━━━ Data section ━━━

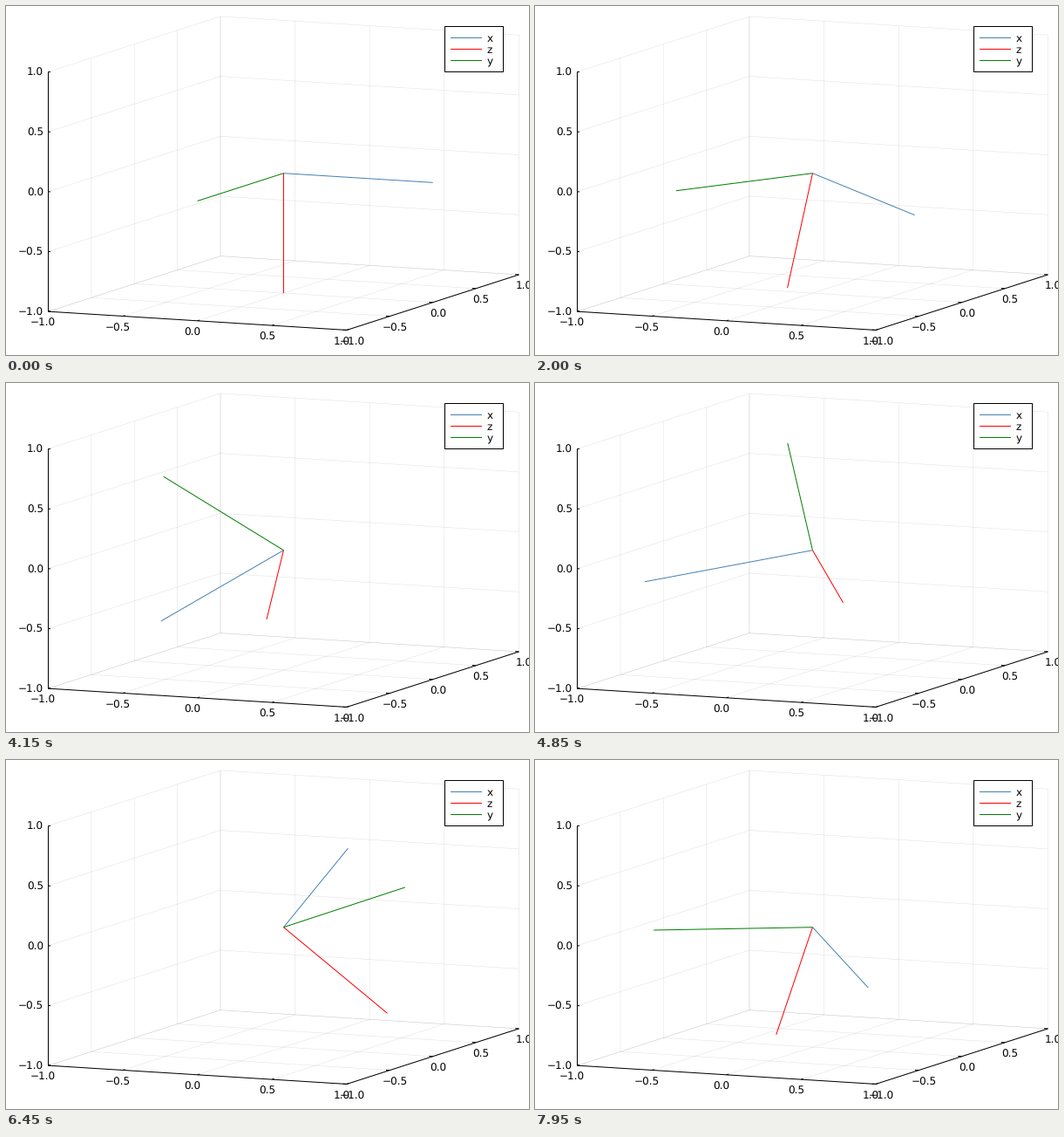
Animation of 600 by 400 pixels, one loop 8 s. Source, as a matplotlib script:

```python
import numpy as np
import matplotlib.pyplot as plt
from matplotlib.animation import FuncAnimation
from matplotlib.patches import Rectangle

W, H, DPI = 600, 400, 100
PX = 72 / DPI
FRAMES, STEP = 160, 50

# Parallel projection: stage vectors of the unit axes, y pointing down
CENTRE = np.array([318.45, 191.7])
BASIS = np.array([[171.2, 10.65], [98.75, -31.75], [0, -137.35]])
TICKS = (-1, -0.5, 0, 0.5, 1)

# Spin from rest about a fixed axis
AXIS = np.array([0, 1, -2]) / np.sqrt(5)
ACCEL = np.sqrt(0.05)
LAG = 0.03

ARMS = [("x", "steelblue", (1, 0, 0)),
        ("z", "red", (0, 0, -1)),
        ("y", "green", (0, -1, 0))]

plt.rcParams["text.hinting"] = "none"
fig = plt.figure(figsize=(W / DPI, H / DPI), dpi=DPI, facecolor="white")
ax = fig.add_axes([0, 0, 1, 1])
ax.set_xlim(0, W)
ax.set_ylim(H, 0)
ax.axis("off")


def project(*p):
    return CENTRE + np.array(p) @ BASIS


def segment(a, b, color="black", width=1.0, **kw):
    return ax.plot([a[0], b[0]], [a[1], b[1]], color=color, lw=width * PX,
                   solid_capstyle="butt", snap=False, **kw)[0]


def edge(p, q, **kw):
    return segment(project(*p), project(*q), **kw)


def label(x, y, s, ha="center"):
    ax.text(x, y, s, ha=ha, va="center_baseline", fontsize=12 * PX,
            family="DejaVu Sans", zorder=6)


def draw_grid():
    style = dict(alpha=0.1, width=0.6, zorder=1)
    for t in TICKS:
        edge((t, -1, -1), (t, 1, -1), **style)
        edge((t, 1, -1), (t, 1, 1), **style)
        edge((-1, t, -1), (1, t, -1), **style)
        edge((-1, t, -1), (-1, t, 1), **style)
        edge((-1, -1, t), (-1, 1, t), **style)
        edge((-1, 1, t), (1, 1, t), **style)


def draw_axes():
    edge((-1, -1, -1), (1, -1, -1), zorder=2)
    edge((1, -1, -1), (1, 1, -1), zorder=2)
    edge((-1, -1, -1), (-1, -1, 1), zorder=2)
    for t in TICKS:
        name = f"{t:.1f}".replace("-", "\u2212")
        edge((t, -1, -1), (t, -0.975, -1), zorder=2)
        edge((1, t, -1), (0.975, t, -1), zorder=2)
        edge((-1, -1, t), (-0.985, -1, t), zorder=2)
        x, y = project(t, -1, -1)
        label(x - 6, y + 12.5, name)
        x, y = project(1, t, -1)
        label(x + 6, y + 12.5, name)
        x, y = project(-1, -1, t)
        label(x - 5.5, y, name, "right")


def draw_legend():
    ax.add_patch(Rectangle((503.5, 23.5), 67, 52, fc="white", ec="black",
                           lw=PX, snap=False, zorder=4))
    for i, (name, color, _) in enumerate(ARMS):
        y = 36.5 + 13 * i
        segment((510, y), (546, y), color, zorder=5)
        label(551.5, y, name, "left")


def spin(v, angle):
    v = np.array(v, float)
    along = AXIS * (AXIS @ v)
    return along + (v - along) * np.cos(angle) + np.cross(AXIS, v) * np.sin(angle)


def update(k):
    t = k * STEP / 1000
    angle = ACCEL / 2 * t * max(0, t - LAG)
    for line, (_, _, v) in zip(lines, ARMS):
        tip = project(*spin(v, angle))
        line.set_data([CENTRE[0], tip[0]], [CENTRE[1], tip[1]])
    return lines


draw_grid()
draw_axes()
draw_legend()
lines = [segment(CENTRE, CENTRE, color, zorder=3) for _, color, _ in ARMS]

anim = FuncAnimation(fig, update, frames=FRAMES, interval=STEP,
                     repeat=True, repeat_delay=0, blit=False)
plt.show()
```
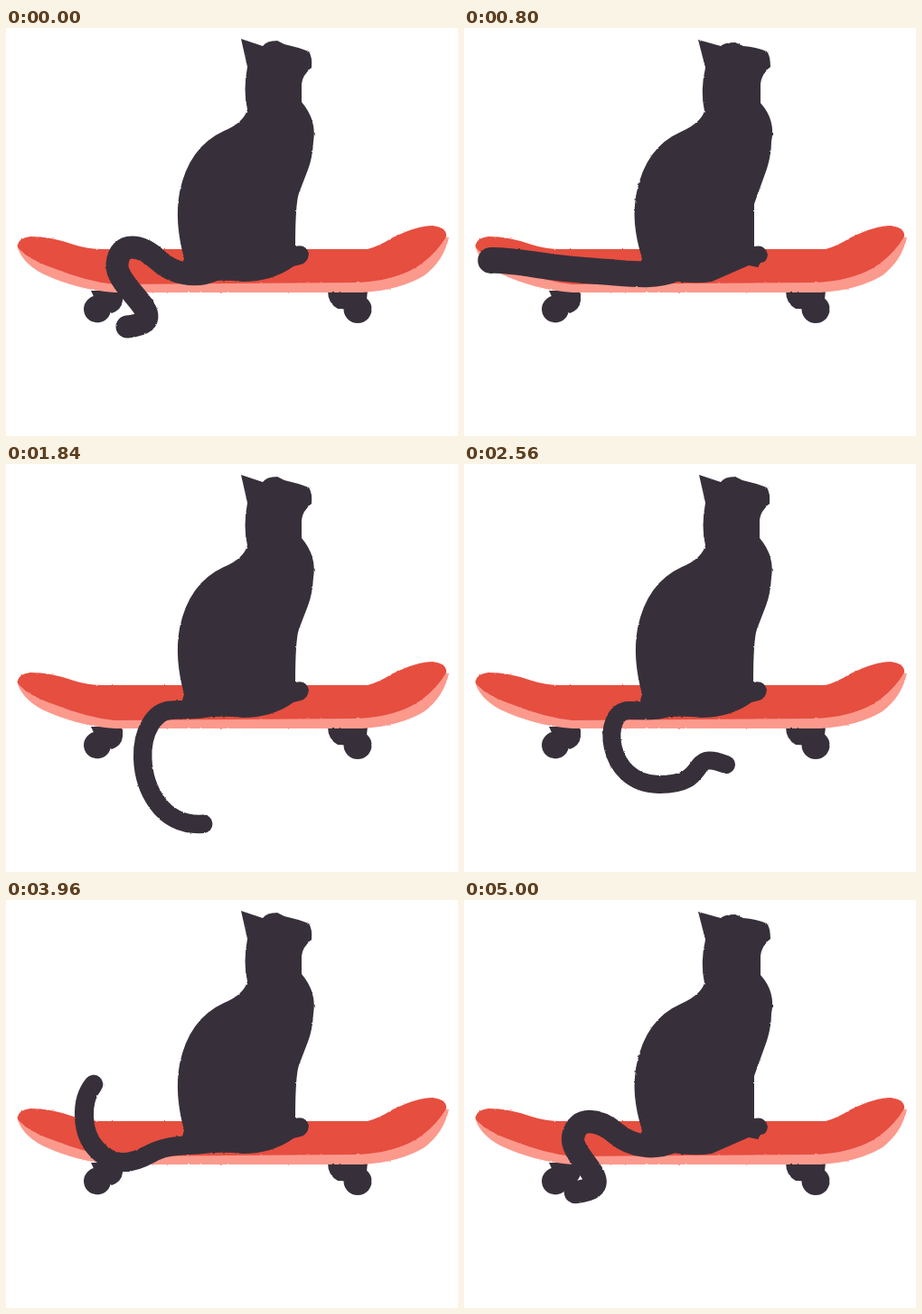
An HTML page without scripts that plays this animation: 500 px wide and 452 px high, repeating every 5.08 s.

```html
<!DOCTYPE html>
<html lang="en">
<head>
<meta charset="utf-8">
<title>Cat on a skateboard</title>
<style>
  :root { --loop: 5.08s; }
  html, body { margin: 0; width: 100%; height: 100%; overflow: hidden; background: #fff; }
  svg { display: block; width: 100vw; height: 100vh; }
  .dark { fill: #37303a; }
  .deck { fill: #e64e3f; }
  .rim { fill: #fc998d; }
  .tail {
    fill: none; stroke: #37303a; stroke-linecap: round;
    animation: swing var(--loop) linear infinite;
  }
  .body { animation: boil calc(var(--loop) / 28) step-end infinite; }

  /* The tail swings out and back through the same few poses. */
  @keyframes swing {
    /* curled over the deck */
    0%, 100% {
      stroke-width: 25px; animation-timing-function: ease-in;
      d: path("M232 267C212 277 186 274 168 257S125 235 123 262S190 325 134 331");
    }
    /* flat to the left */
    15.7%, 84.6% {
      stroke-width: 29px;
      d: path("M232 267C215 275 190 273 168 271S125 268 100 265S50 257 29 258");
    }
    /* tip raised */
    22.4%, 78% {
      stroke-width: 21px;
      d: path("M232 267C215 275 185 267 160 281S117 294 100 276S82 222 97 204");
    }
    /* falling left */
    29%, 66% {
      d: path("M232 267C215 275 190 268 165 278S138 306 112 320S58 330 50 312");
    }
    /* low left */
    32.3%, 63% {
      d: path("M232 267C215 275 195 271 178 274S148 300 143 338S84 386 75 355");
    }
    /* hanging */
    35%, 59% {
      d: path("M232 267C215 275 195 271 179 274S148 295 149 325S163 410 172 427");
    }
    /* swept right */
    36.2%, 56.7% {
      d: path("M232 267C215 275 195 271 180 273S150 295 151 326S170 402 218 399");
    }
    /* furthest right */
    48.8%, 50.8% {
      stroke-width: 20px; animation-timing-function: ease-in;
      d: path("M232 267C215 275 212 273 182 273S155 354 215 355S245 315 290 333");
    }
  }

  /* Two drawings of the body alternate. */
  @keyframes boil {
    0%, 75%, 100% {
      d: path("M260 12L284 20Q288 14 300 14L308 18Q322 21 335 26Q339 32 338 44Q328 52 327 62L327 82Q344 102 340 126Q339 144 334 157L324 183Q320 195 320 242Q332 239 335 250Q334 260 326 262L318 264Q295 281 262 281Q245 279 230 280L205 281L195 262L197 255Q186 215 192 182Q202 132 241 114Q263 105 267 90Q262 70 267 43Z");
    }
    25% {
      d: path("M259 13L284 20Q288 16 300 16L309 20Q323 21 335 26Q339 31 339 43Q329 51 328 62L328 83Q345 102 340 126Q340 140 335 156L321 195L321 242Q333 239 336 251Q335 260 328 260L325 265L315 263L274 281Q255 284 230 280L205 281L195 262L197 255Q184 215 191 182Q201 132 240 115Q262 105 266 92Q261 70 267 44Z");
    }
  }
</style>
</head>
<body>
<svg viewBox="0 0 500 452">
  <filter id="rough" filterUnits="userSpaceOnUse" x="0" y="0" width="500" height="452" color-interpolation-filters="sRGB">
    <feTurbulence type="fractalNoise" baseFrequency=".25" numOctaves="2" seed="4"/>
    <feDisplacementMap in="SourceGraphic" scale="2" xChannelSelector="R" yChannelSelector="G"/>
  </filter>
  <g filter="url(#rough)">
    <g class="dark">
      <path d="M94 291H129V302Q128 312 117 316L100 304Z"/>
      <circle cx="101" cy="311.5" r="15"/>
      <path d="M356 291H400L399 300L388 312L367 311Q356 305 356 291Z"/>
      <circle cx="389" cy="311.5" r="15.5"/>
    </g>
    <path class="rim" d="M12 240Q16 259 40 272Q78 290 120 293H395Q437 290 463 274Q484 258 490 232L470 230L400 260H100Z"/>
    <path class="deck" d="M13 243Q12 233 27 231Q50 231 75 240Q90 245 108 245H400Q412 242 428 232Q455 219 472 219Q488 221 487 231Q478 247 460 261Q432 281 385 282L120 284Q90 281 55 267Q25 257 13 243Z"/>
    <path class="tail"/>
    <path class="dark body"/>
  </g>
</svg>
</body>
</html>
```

━━━

**Brief:** Determine how many of the lines above hold the word "name", and output that number by itself.

**Your response:** 6